There’s not much more clichéd than the zombie when it comes to horror stories, and Williams dishes up two such stories – but they are so different from one another, and from zombie clichés, that they hardly seem worth classifying together. “Entre les Beaux Morts en Vie (Among the Beautiful Living Dead)” has a society fundamentally changed and challenged by a technology that enables effective immortality – but it kills them. Harking back to “Night of the Dolls,” there’s an exploration of what it means to be human; the issue of ambition’s price and what it means to take the extremely long-term view are also central. On the other hand, “Passing the Bone” is intensely personal; an hereditary curse needs to be explained, and a dead man needs to drive from Coober Pedy to Sydney, fast.
Leaping back into science fiction with a thud, “A View before Dying,” again with the focus on deep-space exploration. In this instance, glorified repairmen arrive on an exploration probe, only to find that things are most definitely not as they should be: there’s a dead body, for starters, as well as an alien craft outside and various bits of sabotage. As one outcome of First Contact, this is a somewhat depressing story; as an exploration of human response to crises, it’s quite uplifting.
The most mainstream of all the stories, “Team Sharon” is also, on reflection, the most creepy. On the surface, it’s sort of poignant and almost sweet – one man, one unrequited love. However, when there are other men involved, and you think about it from the woman’s point of view… it becomes really quite horrific.
Also horrific is the penultimate story, “White Christmas.” Once more considering the idea of First Contact, this time Williams takes the ‘not with a bang but with a whimper’ line. Not-snow, falling in the outback of South Australia, possibly connected with a comet, is certainly not a glamorous view of alien life or contact. Revolving around one man, Williams’ personal/global juxtapositioning once again illuminates the things that matter.
The final story in this anthology is my absolute favourite. Co-written with Simon Brown, “The Masque of Agamemnon” combines two of my loves – Greek mythology and space opera. A ship named Mycenae, populated with the heroes of the Iliad cycle; a planet-side guest forced to take the name Paris… it’s simply an exquisite story. Knowledge of the myths is not compulsory to enjoy it, although it certainly helps.
One of the things I like about Williams’ writing as a whole is that in many stories, it’s very obvious that he’s an Australian, and an Adelaide boy to boot (heaps good!). No one but a South Aussie would name a Moon Transit Clipper the Whyalla. This inclusion of Australian places and sensibilities is effortless; there’s no sense that he made a conscious decision to include them. Instead, it’s just obvious: if London or New York can feature in a story, why not Adelaide?

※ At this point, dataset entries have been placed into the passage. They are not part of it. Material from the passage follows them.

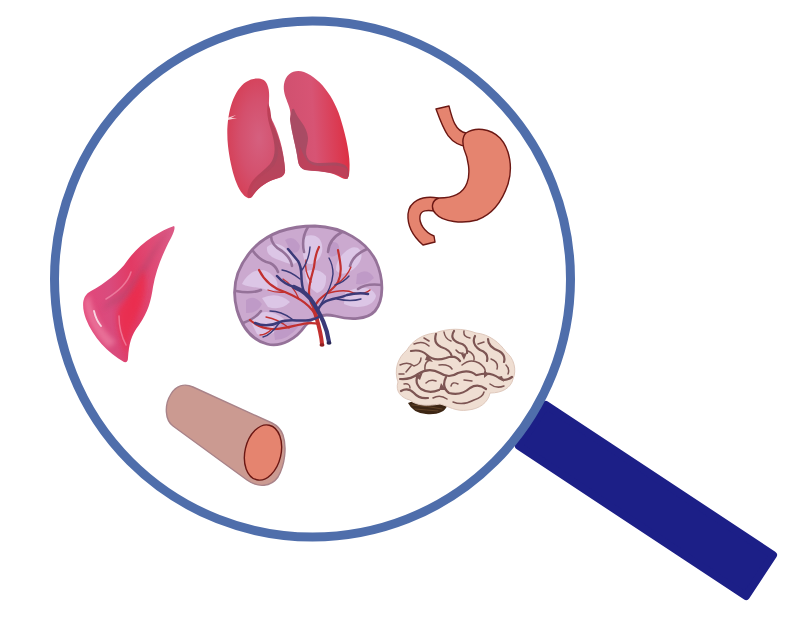
<!DOCTYPE html>
<html lang="en">
<head>
<meta charset="utf-8">
<title>Organs under a magnifying glass</title>
<style>
:root{--paper:#fff;--rim:#4f6eab;--handle:#1c1f87;--flesh:#e5846f;--flesh-line:#6b1713;--tube:#cb9a91;--tube-line:#a98389;--kidney:#cba9cf;--kidney-line:#957299;--kidney-light:#dcc6e6;--kidney-dark:#b68fc1;--artery:#c2302f;--vein:#3b3a78;--brain:#efded2;--fold:#7d5553;--stem:#3d2614}
html,body{margin:0;background:var(--paper);overflow:hidden}
svg{display:block;width:801px;height:630px}
.lens{fill:var(--paper);stroke:var(--rim);stroke-width:9}
.handle{fill:var(--handle);stroke:var(--handle);stroke-width:8;stroke-linejoin:round}
.flesh{fill:var(--flesh);stroke:var(--flesh-line);stroke-width:1.4;stroke-linejoin:round}
.tube{fill:var(--tube);stroke:var(--tube-line);stroke-width:1.4}
.line{fill:none;stroke-linecap:round;stroke-linejoin:round}
.artery{stroke:var(--artery)}
.vein{stroke:var(--vein)}
.fold{stroke:var(--fold)}
</style>
</head>
<body>
<svg viewBox="0 0 801 630" role="img" aria-label="Magnifying glass showing lungs, stomach, spleen, kidney, brain and a blood vessel">
<defs>
<radialGradient id="lung-left-fill" cx=".55" cy=".5" r=".65"><stop offset="0" stop-color="#d5607f"/><stop offset=".5" stop-color="#d4506d"/><stop offset="1" stop-color="#d63a50"/></radialGradient>
<linearGradient id="lung-right-fill" x1="0" y1=".5" x2="1" y2=".4"><stop offset="0" stop-color="#d0506f"/><stop offset=".45" stop-color="#d75474"/><stop offset="1" stop-color="#dd2d40"/></linearGradient>
<linearGradient id="lung-shade" x1="0" y1="0" x2="0" y2="1"><stop offset="0" stop-color="#c23d55"/><stop offset=".55" stop-color="#a8485f"/><stop offset="1" stop-color="#c63c54"/></linearGradient>
<linearGradient id="spleen-fill" x1="0" y1=".6" x2="1" y2=".5"><stop offset="0" stop-color="#e4477a"/><stop offset=".3" stop-color="#d94b7d"/><stop offset=".55" stop-color="#e23a64"/><stop offset="1" stop-color="#dd5a86"/></linearGradient>
<filter id="soft" x="-30%" y="-30%" width="160%" height="160%"><feGaussianBlur stdDeviation="2.5"/></filter>
<clipPath id="spleen-clip"><path d="M174 226C159 231 139 244 127 261C120 272 104 284 91 291C81 296 82 308 86 319C93 337 108 353 124 362Q128 363 128 358C129 344 131 335 139 325C148 312 151 301 153 287C156 269 164 251 171 238Q176 228 174 226Z"/></clipPath>
<clipPath id="kidney-clip"><path id="kidney-outline" d="M267 344C252 340 242 327 237 310C231 288 237 267 252 250C267 233 290 226 315 226C343 227 366 241 376 261C384 279 384 300 375 311C367 320 350 320 335 316C322 313 312 317 305 326C297 338 281 348 267 344Z"/></clipPath>
<path id="brain-outline" d="M398 382C394 371 397 358 407 350C412 341 423 334 435 333C448 328 463 328 476 333C489 334 500 343 506 352C514 358 517 370 513 379C511 388 502 393 490 393C488 403 479 409 468 410C456 412 448 406 440 404C429 406 416 406 410 400C401 398 395 391 398 382Z"/>
<clipPath id="brain-clip"><use href="#brain-outline"/></clipPath>
</defs>

<g id="magnifying-glass">
<polygon class="handle" points="546,405 773,555 746,596 519,446"/>
<circle class="lens" cx="312.500" cy="279" r="258"/>
</g>

<g id="lungs">
<path fill="url(#lung-left-fill)" d="M248 198C238 194 231 171 228 146C225 119 232 91 246 82C254 77 264 77 267 84C272 95 266 107 271 118C278 130 284 151 285 169Q286 176 279 178C267 181 259 187 253 195Q251 199 248 198Z"/>
<path fill="url(#lung-shade)" d="M268 103C272 112 270 117 273 124C280 139 284 156 285 170Q285 176 278 178C265 182 258 188 252 197C249 200 246 196 248 190C251 178 262 173 270 164C277 155 275 143 271 130C268 121 266 112 268 103Z"/>
<path fill="#b9465e" opacity=".6" d="M251 190C254 179 264 176 272 168C277 163 279 153 278 145Q285 161 284 171Q283 177 276 178Q260 182 252 195Z"/>
<path fill="#fff" opacity=".75" d="M227 118L236 115L231 118L237 118L228 120Z"/>
<path fill="url(#lung-right-fill)" d="M284 84C286 73 295 69 304 72C322 79 337 101 343 127C348 145 351 162 349 175Q348 181 342 178C332 172 320 171 307 170Q299 169 298 161C296 146 292 135 290 119C293 106 282 98 284 84Z"/>
<path fill="#9f4a61" opacity=".8" d="M290 119C292 111 291 108 294 109C297 119 307 125 308 138C308 147 303 152 309 160C318 167 333 159 345 165C349 168 350 176 347 179C333 170 317 172 305 170Q299 168 298 161C296 146 292 135 290 119Z"/>
<path fill="#c73e58" opacity=".7" d="M300 147C304 155 305 161 313 165C324 168 336 162 347 169L348 179C334 170 318 172 305 170Q299 168 298 160Z"/>
</g>

<g id="stomach" class="flesh">
<path d="M436 109L449 106C452 118 455 131 466 133L469 147C449 145 444 131 436 109Z"/>
<path d="M438 198C421 195 409 202 408 214C407 228 415 238 423 245L435 242L434 236C424 232 419 223 420 216C421 210 427 210 435 211Z"/>
<path d="M466 133C475 127 490 128 500 138C510 149 513 168 508 184C502 202 491 215 477 220C463 224 443 222 436 214C430 208 432 200 439 198C453 198 463 194 467 183C471 173 468 158 464 149Q461 138 466 133Z"/>
</g>

<g id="spleen">
<path fill="url(#spleen-fill)" d="M174 226C159 231 139 244 127 261C120 272 104 284 91 291C81 296 82 308 86 319C93 337 108 353 124 362Q128 363 128 358C129 344 131 335 139 325C148 312 151 301 153 287C156 269 164 251 171 238Q176 228 174 226Z"/>
<g clip-path="url(#spleen-clip)">
<path fill="#b9476f" opacity=".6" filter="url(#soft)" d="M172 227C152 245 143 268 128 286C119 298 108 298 102 311C112 302 121 306 132 293C145 277 155 249 172 227Z"/>
<path fill="#ec2948" opacity=".75" filter="url(#soft)" d="M143 268C137 285 127 298 118 311C115 327 124 340 126 357C127 340 134 320 140 309Q149 287 143 268Z"/>
<path fill="#f08aaa" opacity=".6" filter="url(#soft)" d="M90 295C92 313 102 329 116 342L108 348C94 334 84 315 84 300Z"/>
<path class="line" stroke="#f48fab" stroke-width="1.500" opacity=".7" d="M131 272C127 285 116 293 106 299M119 316Q119 332 126 345"/>
<path class="line" stroke="#fff" stroke-width="1.800" opacity=".75" d="M94 311Q96 320 101 326"/>
</g>
</g>

<g id="kidney">
<use href="#kidney-outline" fill="var(--kidney)"/>
<g clip-path="url(#kidney-clip)">
<g fill="var(--kidney-light)">
<path d="M242 284C249 270 263 265 273 276C281 284 278 293 267 290C256 286 249 288 242 284Z"/>
<path d="M267 247C278 238 288 249 297 262C291 267 284 261 276 259Q266 255 267 247Z"/>
<path d="M306 236C316 233 324 239 322 252C319 263 308 269 304 259Q300 244 306 236Z"/>
<path d="M344 253C354 242 364 248 361 259C357 270 342 279 336 270Q336 260 344 253Z"/>
<path d="M345 293C358 285 373 286 376 296C374 307 356 310 344 304Z"/>
<path d="M250 320C259 309 273 310 284 319C281 331 268 339 257 334Z"/>
<path d="M262 298Q278 291 290 302Q281 311 268 307ZM305 272Q317 266 326 276Q327 290 317 293Q306 287 305 272Z"/>
</g>
<g fill="var(--kidney-dark)" opacity=".55">
<path d="M246 300Q255 294 262 304Q257 314 246 313ZM285 240Q294 234 300 246Q299 255 291 252ZM329 243Q341 239 339 253Q330 261 327 252ZM357 274Q368 267 374 278Q366 286 356 284ZM273 325Q288 319 299 326Q288 340 275 340Z"/>
</g>
<g class="line" stroke="var(--kidney-line)" stroke-width="2.600">
<path d="M236 291Q251 294 261 290M253 251Q260 261 270 263Q276 266 278 272M271 236Q271 245 282 251Q291 258 292 266M308 227Q301 238 304 252M342 232Q329 239 328 252M367 249Q353 255 350 266M382 285Q366 283 358 289M243 323Q256 318 261 311"/>
</g>
</g>
<use href="#kidney-outline" fill="none" stroke="var(--kidney-line)" stroke-width="2.800"/>
<g class="line artery">
<path stroke-width="4" d="M322 344C321 331 317 320 314 309"/>
<path stroke-width="2.200" d="M318 320C312 305 299 298 285 292C275 289 265 282 259 270M314 309C317 296 331 294 338 282C343 272 340 261 338 250M313 307C305 294 311 279 314 267Q315 255 319 247M319 324C304 320 289 330 272 329Q259 328 250 320"/>
<path stroke-width="1.300" d="M285 292Q276 293 268 290M299 299Q293 285 283 279M311 282Q304 271 306 260M337 284Q347 277 351 267M326 294Q344 288 354 293Q364 295 370 290M289 328Q278 319 266 317M272 329Q266 335 260 335"/>
</g>
<g class="line vein">
<path stroke-width="4.200" d="M329 342C327 327 321 316 314 304C309 295 302 290 294 287"/>
<path stroke-width="2.500" d="M294 287Q284 284 277 276M304 292C299 279 304 270 298 261Q293 255 288 249M318 310C323 297 337 300 347 295Q359 292 368 294M321 316C306 325 292 317 280 322Q267 328 255 323"/>
<path stroke-width="1.400" d="M300 279Q290 271 282 270M302 270Q309 260 310 247M321 304Q332 287 333 274Q333 265 329 258M337 299Q351 302 361 299M292 319Q281 311 270 311M280 322Q270 336 263 337M335 285Q344 282 349 276"/>
</g>
<ellipse cx="322" cy="345" rx="2.500" ry="1.800" fill="#8e2022"/>
<ellipse cx="329" cy="343" rx="2.500" ry="1.800" fill="#292856"/>
</g>

<g id="brain">
<path fill="var(--stem)" d="M408 403C418 399 435 402 447 406C445 412 437 415 426 414Q413 413 408 403Z"/>
<path class="line" stroke="#6a4a2c" stroke-width=".8" d="M412 405Q428 406 442 409M415 409Q427 410 438 411"/>
<use href="#brain-outline" fill="var(--brain)" stroke="#dfc8bc"/>
<g class="line fold" clip-path="url(#brain-clip)">
<path stroke-width="2.200" d="M400 379Q410 380 418 374Q429 367 440 373Q449 379 458 373Q469 369 476 375M411 351Q421 349 427 355Q434 362 446 358Q455 354 460 361M436 334Q433 343 441 347Q451 350 452 357M454 331Q449 339 459 343Q468 345 467 353M475 336Q471 344 480 350Q489 353 487 361M488 339Q488 347 499 351Q506 355 504 362M418 375Q414 383 421 389Q429 394 439 390M446 377Q441 387 449 393Q461 396 470 388Q478 383 486 389M477 375Q490 371 499 378Q505 382 512 377M401 391Q408 387 414 393Q419 399 428 398"/>
<path stroke-width="1.500" d="M400 365Q408 361 414 366Q421 364 421 358M406 372L411 366M414 344Q423 340 429 346M444 332Q445 339 451 341M464 331Q463 337 470 338M425 370Q424 362 430 360M436 381Q430 379 426 383M439 365Q449 364 452 369M462 365Q470 358 479 363Q487 368 485 375M468 351Q475 354 474 360M478 344L484 342M491 359Q499 362 497 369M506 365Q510 369 508 374M490 384Q496 389 504 386M458 384Q452 381 451 386M464 380L472 381M433 398Q440 394 447 399M453 402Q463 406 474 400Q483 397 484 392M404 384Q410 383 410 388M424 338L429 341M399 374L404 374M456 350Q459 354 463 353"/>
<path fill="var(--fold)" stroke="none" d="M439 390L441 383L446 390ZM427 355L433 362L425 360ZM467 353L464 360L461 354ZM416 377L423 372L420 380ZM484 371L489 374L484 378ZM497 377L502 376L504 382Z"/>
</g>
</g>

<g id="blood-vessel">
<path class="tube" d="M193 387C184 383 176 386 171 394C164 405 165 420 173 426L247 480C258 488 271 487 278 477C285 465 287 447 283 435Q280 427 272 423Z"/>
<ellipse class="flesh" cx="263" cy="452.500" rx="18" ry="28" transform="rotate(13 263 452.500)"/>
</g>
</svg>
</body>
</html>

I have two complaints about this anthology; they’re a bit petty, but they did bug me. One is that there are no dates attached to individual stories – neither when it was first written, nor when it was published – to provide additional context. The publication information is available in the acknowledgements at the back of the book, but I had hoped to see them in the introductions or afterwords. The second complaint is a few typos, the most screaming of which is the introduction, called “Ludic Dreaming” in the contents and on its own page – but “Lucid Dreaming” in the acknowledgements, reassuring me that this wasn’t some pun that I didn’t get. Petty it may be, but it did distract me.
Overall, this is an enthralling collection. It could be read in one sitting, if you’ve got the time – you won’t get bored; or you could dip in and out – if you’ve got the willpower. Many anthologies run the risk of stories blurring together. Magic Dirt does not have that problem.
Now we can all settle in for the next fifteen years.